▸ **What you have to do**: Copy out each line of the data that holds the word "height".
········
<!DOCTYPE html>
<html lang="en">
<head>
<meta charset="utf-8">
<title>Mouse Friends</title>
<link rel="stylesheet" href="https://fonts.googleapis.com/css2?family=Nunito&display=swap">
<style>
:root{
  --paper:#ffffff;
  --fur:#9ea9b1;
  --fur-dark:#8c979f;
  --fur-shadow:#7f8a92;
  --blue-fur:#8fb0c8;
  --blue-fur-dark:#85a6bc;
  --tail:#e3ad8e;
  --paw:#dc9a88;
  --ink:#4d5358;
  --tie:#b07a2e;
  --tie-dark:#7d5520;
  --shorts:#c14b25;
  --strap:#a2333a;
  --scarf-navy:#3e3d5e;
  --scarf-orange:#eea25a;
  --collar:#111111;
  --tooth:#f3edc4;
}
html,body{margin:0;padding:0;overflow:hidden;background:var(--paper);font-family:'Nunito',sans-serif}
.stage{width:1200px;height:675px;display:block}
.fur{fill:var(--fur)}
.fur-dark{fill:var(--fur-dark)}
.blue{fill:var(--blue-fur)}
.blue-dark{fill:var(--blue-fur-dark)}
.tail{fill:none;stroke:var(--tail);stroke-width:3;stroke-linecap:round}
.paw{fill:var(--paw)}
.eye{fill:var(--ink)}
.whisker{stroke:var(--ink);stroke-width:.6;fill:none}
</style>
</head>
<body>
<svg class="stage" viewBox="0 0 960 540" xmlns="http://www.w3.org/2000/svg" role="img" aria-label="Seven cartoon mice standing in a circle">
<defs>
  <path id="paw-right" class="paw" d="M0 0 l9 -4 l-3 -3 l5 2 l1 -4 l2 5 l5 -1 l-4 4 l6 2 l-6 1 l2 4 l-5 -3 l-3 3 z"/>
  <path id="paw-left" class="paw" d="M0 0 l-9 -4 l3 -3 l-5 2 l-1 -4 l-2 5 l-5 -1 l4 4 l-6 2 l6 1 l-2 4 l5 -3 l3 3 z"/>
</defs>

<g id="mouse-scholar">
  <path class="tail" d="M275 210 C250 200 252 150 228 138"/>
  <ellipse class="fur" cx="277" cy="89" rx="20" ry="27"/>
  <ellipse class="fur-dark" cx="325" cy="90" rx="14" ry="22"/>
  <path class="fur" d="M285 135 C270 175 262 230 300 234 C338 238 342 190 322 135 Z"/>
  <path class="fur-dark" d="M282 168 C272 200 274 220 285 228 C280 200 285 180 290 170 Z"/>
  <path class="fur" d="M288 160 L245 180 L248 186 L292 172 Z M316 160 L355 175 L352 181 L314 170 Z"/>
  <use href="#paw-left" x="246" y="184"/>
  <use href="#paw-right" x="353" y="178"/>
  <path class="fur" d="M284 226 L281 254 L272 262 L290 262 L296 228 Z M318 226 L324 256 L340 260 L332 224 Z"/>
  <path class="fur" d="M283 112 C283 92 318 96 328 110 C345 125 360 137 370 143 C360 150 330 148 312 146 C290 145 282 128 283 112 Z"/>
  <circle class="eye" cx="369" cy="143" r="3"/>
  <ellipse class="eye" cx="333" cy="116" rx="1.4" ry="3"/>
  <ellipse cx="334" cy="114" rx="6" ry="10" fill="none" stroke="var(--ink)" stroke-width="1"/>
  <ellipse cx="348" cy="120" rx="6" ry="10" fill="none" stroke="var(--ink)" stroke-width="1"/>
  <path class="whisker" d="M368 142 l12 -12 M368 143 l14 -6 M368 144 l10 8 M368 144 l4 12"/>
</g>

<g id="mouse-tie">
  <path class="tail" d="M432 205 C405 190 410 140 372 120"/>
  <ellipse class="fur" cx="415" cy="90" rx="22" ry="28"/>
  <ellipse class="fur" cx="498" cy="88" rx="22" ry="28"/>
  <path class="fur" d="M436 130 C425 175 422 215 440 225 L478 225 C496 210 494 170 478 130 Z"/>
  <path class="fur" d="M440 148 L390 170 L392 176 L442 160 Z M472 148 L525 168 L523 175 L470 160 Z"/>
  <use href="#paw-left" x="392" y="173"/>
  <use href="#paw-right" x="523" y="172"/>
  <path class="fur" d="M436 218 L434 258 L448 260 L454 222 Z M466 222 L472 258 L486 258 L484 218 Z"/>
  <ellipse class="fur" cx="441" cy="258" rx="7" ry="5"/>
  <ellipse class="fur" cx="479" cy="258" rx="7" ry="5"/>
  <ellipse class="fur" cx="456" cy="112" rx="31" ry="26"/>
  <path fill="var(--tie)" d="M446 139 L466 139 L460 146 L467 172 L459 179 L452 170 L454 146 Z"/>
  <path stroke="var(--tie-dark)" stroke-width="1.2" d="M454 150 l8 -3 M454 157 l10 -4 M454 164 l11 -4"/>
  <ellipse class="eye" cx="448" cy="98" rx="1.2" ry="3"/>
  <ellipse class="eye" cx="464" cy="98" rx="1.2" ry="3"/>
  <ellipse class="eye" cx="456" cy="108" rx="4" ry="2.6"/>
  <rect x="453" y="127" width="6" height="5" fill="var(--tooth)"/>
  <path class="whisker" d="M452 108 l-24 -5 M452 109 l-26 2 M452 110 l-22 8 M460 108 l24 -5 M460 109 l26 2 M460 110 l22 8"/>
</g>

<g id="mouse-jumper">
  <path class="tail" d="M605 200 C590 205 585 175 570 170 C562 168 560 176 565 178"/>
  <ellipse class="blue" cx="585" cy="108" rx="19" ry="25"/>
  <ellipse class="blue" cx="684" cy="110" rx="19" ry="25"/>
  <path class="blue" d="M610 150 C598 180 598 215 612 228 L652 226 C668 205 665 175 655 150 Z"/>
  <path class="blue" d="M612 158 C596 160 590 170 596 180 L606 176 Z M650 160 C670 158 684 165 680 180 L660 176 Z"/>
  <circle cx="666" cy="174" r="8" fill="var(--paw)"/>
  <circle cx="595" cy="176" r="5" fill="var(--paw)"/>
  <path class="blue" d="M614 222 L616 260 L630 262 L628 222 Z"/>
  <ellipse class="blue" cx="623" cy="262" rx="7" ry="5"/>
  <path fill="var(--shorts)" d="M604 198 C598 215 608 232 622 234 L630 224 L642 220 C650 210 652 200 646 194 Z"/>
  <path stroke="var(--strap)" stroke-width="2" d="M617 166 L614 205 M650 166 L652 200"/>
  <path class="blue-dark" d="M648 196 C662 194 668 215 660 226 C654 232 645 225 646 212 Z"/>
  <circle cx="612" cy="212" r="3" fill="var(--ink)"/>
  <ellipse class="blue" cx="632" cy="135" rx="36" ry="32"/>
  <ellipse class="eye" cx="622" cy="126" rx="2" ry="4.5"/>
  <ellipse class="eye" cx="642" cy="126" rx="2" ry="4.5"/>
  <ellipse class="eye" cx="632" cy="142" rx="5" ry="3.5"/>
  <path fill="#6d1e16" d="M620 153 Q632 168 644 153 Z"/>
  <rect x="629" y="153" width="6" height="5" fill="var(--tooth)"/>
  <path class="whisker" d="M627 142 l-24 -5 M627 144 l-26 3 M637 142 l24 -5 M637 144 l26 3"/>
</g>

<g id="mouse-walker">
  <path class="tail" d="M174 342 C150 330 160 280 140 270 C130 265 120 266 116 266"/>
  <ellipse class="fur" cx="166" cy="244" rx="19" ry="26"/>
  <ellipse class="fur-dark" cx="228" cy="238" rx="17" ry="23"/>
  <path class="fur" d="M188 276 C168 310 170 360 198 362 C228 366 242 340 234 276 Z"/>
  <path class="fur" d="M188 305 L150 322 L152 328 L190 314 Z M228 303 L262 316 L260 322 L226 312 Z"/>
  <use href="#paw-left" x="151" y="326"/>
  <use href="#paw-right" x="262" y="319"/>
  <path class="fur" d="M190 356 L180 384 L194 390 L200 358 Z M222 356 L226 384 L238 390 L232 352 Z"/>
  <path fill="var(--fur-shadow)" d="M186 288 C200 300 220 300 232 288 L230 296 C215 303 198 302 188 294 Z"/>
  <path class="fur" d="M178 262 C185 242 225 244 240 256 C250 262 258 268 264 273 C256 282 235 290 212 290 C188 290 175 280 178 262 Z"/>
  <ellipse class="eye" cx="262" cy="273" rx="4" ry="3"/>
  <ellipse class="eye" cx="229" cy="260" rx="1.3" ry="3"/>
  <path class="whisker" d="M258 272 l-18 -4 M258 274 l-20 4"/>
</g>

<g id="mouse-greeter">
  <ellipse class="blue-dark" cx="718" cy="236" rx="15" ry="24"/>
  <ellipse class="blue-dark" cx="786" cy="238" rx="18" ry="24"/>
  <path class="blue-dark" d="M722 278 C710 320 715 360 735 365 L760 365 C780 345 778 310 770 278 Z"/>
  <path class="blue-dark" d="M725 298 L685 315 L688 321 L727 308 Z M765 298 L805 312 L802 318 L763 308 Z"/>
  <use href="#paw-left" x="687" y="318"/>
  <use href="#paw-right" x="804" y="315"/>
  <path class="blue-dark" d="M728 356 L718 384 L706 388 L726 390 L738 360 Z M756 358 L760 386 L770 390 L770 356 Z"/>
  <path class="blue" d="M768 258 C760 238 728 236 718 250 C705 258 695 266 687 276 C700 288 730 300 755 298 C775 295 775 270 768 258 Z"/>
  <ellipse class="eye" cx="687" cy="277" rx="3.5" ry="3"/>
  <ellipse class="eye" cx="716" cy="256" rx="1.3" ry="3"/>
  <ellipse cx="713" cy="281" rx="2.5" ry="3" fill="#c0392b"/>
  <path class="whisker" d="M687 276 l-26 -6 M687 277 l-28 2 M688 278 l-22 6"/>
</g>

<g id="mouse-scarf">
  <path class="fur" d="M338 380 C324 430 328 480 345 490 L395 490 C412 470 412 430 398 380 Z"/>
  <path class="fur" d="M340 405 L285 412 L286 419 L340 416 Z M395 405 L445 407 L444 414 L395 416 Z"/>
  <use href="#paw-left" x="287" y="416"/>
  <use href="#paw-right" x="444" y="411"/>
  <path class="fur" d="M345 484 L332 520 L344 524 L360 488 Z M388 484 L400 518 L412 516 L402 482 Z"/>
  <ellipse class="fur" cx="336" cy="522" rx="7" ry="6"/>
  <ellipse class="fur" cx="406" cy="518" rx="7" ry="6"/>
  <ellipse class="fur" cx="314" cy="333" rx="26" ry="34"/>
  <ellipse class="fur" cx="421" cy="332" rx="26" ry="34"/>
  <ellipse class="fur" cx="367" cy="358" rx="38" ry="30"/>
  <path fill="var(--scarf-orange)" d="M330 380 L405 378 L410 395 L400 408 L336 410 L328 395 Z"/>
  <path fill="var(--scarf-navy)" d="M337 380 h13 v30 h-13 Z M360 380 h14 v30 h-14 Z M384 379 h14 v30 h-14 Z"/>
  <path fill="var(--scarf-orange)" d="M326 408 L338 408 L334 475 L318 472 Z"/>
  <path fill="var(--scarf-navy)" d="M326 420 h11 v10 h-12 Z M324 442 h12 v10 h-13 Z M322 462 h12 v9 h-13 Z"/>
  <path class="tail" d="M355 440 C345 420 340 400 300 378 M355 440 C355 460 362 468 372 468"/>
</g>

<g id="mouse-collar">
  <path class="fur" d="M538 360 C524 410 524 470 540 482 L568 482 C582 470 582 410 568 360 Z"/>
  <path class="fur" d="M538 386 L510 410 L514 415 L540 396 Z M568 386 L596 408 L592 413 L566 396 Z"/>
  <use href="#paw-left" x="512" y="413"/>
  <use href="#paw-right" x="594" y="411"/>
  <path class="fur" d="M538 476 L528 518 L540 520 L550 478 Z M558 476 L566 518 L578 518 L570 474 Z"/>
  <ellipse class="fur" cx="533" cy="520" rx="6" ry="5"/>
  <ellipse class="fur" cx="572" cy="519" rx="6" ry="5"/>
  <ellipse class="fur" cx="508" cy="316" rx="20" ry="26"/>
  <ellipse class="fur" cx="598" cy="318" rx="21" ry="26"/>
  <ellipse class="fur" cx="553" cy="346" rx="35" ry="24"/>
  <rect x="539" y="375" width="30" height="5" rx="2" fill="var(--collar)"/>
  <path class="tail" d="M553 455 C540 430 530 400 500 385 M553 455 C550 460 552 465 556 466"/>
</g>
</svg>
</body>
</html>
········
▸ **Expected answer**:
.stage{width:1200px;height:675px;display:block}
  <rect x="453" y="127" width="6" height="5" fill="var(--tooth)"/>
  <rect x="629" y="153" width="6" height="5" fill="var(--tooth)"/>
  <rect x="539" y="375" width="30" height="5" rx="2" fill="var(--collar)"/>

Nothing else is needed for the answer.